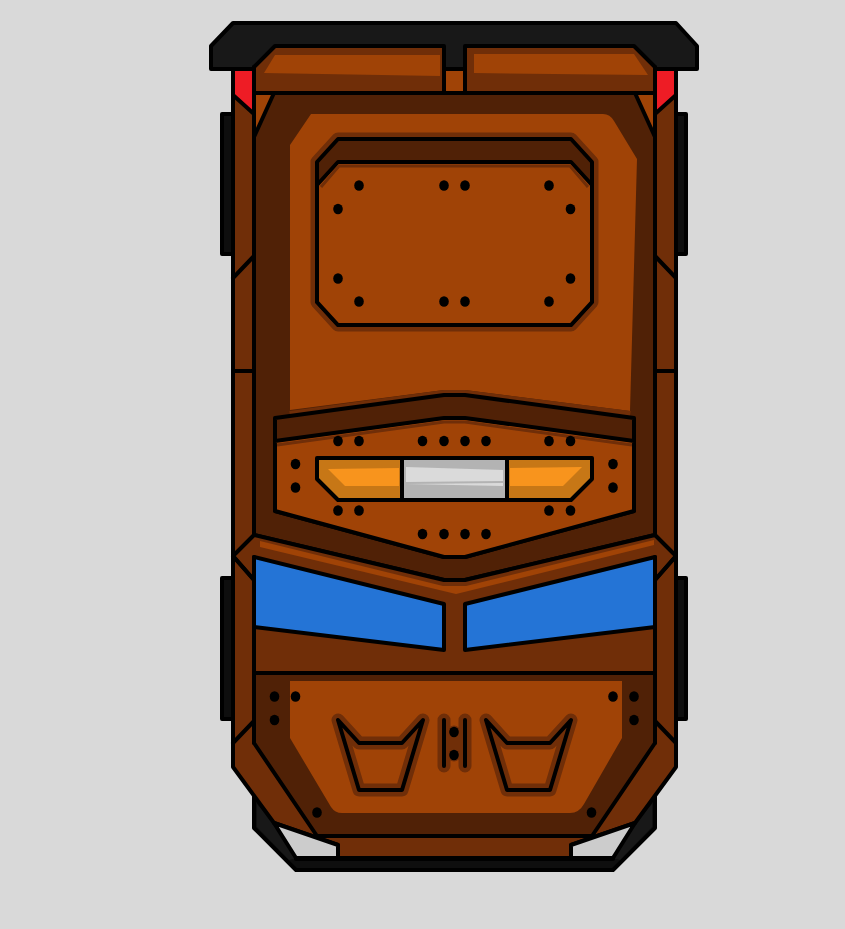
<!DOCTYPE html>
<html lang="en">
<head>
<meta charset="utf-8">
<title>Armoured truck, top view</title>
<style>
:root {
  --ground: #d9d9d9;
  --ink: #000;
  --tyre: #0e0e0e;
  --bumper: #181818;
  --rust: #a04306;
  --rust-mid: #702e08;
  --rust-dark: #502106;
  --glass: #2474d6;
  --amber: #f8941d;
  --amber-dark: #c77716;
  --red: #ee1c25;
  --lamp: #cccccc;
  --steel: #b3b3b3;
  --steel-light: #dadada;
}
html, body { margin: 0; height: 100%; overflow: hidden; background: var(--ground); }
svg { display: block; width: 845px; height: 929px; }
.line { stroke: var(--ink); stroke-width: 4; stroke-linejoin: round; stroke-linecap: round; }
.open { fill: none; }
.halo { fill: none; stroke: var(--rust-mid); stroke-width: 13; stroke-linejoin: round; stroke-linecap: round; }
.tyre { fill: var(--tyre); }
.bumper { fill: var(--bumper); }
.rust { fill: var(--rust); }
.mid { fill: var(--rust-mid); }
.dark { fill: var(--rust-dark); }
.glass { fill: var(--glass); }
.amber { fill: var(--amber); }
.amber-dark { fill: var(--amber-dark); }
.red { fill: var(--red); }
.lamp { fill: var(--lamp); }
.steel { fill: var(--steel); }
.steel-light { fill: var(--steel-light); }
</style>
</head>
<body>
<svg viewBox="0 0 845 929" role="img" aria-label="Rust-coloured armoured truck seen from above">
  <defs>
    <ellipse id="rivet" rx="4.8" ry="5.3"/>
    <path id="vent" d="M338 720L359 743H402L423 720L402 790H359Z"/>
  </defs>
  <rect width="845" height="929" fill="var(--ground)"/>

  <g id="wheels" class="tyre line">
    <rect x="222" y="114" width="22" height="140"/>
    <rect x="665" y="114" width="21" height="140"/>
    <rect x="222" y="578" width="22" height="141"/>
    <rect x="665" y="578" width="21" height="141"/>
  </g>

  <g id="front-bumper">
    <path class="tyre line" d="M254 790V828L296 870H613L655 828V790Z"/>
    <path class="bumper" d="M257 804L274 824L296 858L289 860L257 827ZM652 804L635 824L613 858L620 860L652 827Z"/>
  </g>

  <g id="body">
    <path class="mid line" d="M233 60H676V767L635 823L571 845V858H338V845L274 823L233 767Z"/>
    <path class="lamp line" d="M274 823L338 845V858H296Z"/>
    <path class="lamp line" d="M635 823L571 845V858H613Z"/>
    <path class="line open" d="M296 859H613"/>
    <path class="line open" d="M233 278L254 256M676 278L655 256M233 371H254M676 371H655M233 743L254 721M676 743L655 721"/>
  </g>

  <g id="tail">
    <path class="rust" d="M254 92H274L254 137ZM655 92H635L655 137Z"/>
    <path class="red line" d="M233 68H254V114L233 95Z"/>
    <path class="red line" d="M676 68H655V114L676 95Z"/>
    <path class="bumper line" d="M233 23H676L697 46V69H211V46Z"/>
    <path class="mid line" d="M254 67L275 46H634L655 67V93H254Z"/>
    <rect class="bumper" x="444" y="44" width="21" height="25"/>
    <rect class="rust" x="444" y="69" width="21" height="23"/>
    <path class="rust" d="M275 55H440V76L264 73ZM474 54H634L648 75L474 73Z"/>
    <path class="line open" d="M444 46V92M465 46V92M444 69H465M254 93H655"/>
  </g>

  <g id="roof">
    <path class="dark line" d="M274 93H635L655 137V535L465 580H444L254 535V137Z"/>
    <path class="line open" d="M254 67V535M655 67V535"/>
    <path class="rust" d="M311 114H603Q610 114 614 121L637 159L630 411L465 390H444L290 410V145Z"/>
  </g>

  <g id="hatch">
    <path class="halo" d="M338 139H571L592 162V302L571 325H338L317 302V162Z"/>
    <path class="dark line" d="M338 139H571L592 162V302L571 325H338L317 302V162Z"/>
    <path class="rust line" d="M317 185L338 162H571L592 185V302L571 325H338L317 302Z"/>
    <path class="open" stroke="var(--rust-mid)" stroke-width="3" d="M321 187L339 166H570L588 187"/>
    <use href="#rivet" x="359" y="185.500"/><use href="#rivet" x="444" y="185.500"/><use href="#rivet" x="465" y="185.500"/><use href="#rivet" x="549" y="185.500"/>
    <use href="#rivet" x="338" y="209"/><use href="#rivet" x="570.500" y="209"/><use href="#rivet" x="338" y="278.500"/><use href="#rivet" x="570.500" y="278.500"/>
    <use href="#rivet" x="359" y="301.500"/><use href="#rivet" x="444" y="301.500"/><use href="#rivet" x="465" y="301.500"/><use href="#rivet" x="549" y="301.500"/>
  </g>

  <g id="light-bar">
    <path class="open" stroke="var(--rust-mid)" stroke-width="10" d="M290 416L444 395H465L630 416"/>
    <path class="dark line" d="M275 418L444 395H465L634 418V511L465 557H444L275 511Z"/>
    <path class="rust line" d="M275 441L444 418H465L634 441V511L465 557H444L275 511Z"/>
    <path class="open" stroke="var(--rust-mid)" stroke-width="3" d="M277 445L444 422H465L632 445"/>
    <path class="amber-dark line" d="M317 458H592V479L571 500H338L317 479Z"/>
    <path class="amber" d="M328 469L399 468V486H345ZM510 468L582 467L563 486H510Z"/>
    <rect class="steel line" x="402" y="458" width="105" height="42"/>
    <path class="steel-light" d="M406 467L503 470V486L406 484Z"/>
    <path class="open" stroke="var(--steel)" stroke-width="2" d="M406 483L503 482"/>
    <use href="#rivet" x="338" y="441"/><use href="#rivet" x="359" y="441"/><use href="#rivet" x="422.500" y="441"/><use href="#rivet" x="444" y="441"/>
    <use href="#rivet" x="465" y="441"/><use href="#rivet" x="486" y="441"/><use href="#rivet" x="549" y="441"/><use href="#rivet" x="570.500" y="441"/>
    <use href="#rivet" x="295.500" y="464"/><use href="#rivet" x="613" y="464"/><use href="#rivet" x="295.500" y="487.500"/><use href="#rivet" x="613" y="487.500"/>
    <use href="#rivet" x="338" y="510.500"/><use href="#rivet" x="359" y="510.500"/><use href="#rivet" x="549" y="510.500"/><use href="#rivet" x="570.500" y="510.500"/>
    <use href="#rivet" x="422.500" y="534"/><use href="#rivet" x="444" y="534"/><use href="#rivet" x="465" y="534"/><use href="#rivet" x="486" y="534"/>
  </g>

  <g id="windscreen">
    <path class="mid line" d="M254 535L444 580H465L655 535L676 556L655 580V673H254V580L233 556Z"/>
    <path class="mid" d="M252 578H257V675H252ZM652 578H657V675H652Z"/>
    <path class="rust" d="M260 541L443 586H466L654 540V545L456 594L260 547Z"/>
    <path class="glass line" d="M254 557L444 604V650L254 627Z"/>
    <path class="glass line" d="M655 557L465 604V650L655 627Z"/>
    <path class="line open" d="M233 556L254 580M676 556L655 580M254 557V743M655 557V743"/>
  </g>

  <g id="bonnet">
    <path class="dark line" d="M254 673H655V743L592 836H317L254 743Z"/>
    <path class="rust" d="M290 681H622V738L584 804Q579 813 570 813H342Q335 813 331 807L290 738Z"/>
    <use href="#vent" class="halo"/>
    <use href="#vent" class="line open"/>
    <use href="#vent" x="148" class="halo"/>
    <use href="#vent" x="148" class="line open"/>
    <path class="halo" d="M444 720V766M465 720V766M454 732V755"/>
    <path class="line open" d="M444 720V766M465 720V766"/>
    <use href="#rivet" x="454" y="732"/><use href="#rivet" x="454" y="755"/>
    <use href="#rivet" x="274.500" y="696.500"/><use href="#rivet" x="295.500" y="696.500"/><use href="#rivet" x="613" y="696.500"/><use href="#rivet" x="634" y="696.500"/>
    <use href="#rivet" x="274.500" y="720"/><use href="#rivet" x="634" y="720"/><use href="#rivet" x="317" y="812.500"/><use href="#rivet" x="591.500" y="812.500"/>
  </g>
</svg>
</body>
</html>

━━━

TASK STATEMENT:
Should a line in the material contain "ground", copy it.

COMPLETED EXERCISE:
  --ground: #d9d9d9;
html, body { margin: 0; height: 100%; overflow: hidden; background: var(--ground); }
  <rect width="845" height="929" fill="var(--ground)"/>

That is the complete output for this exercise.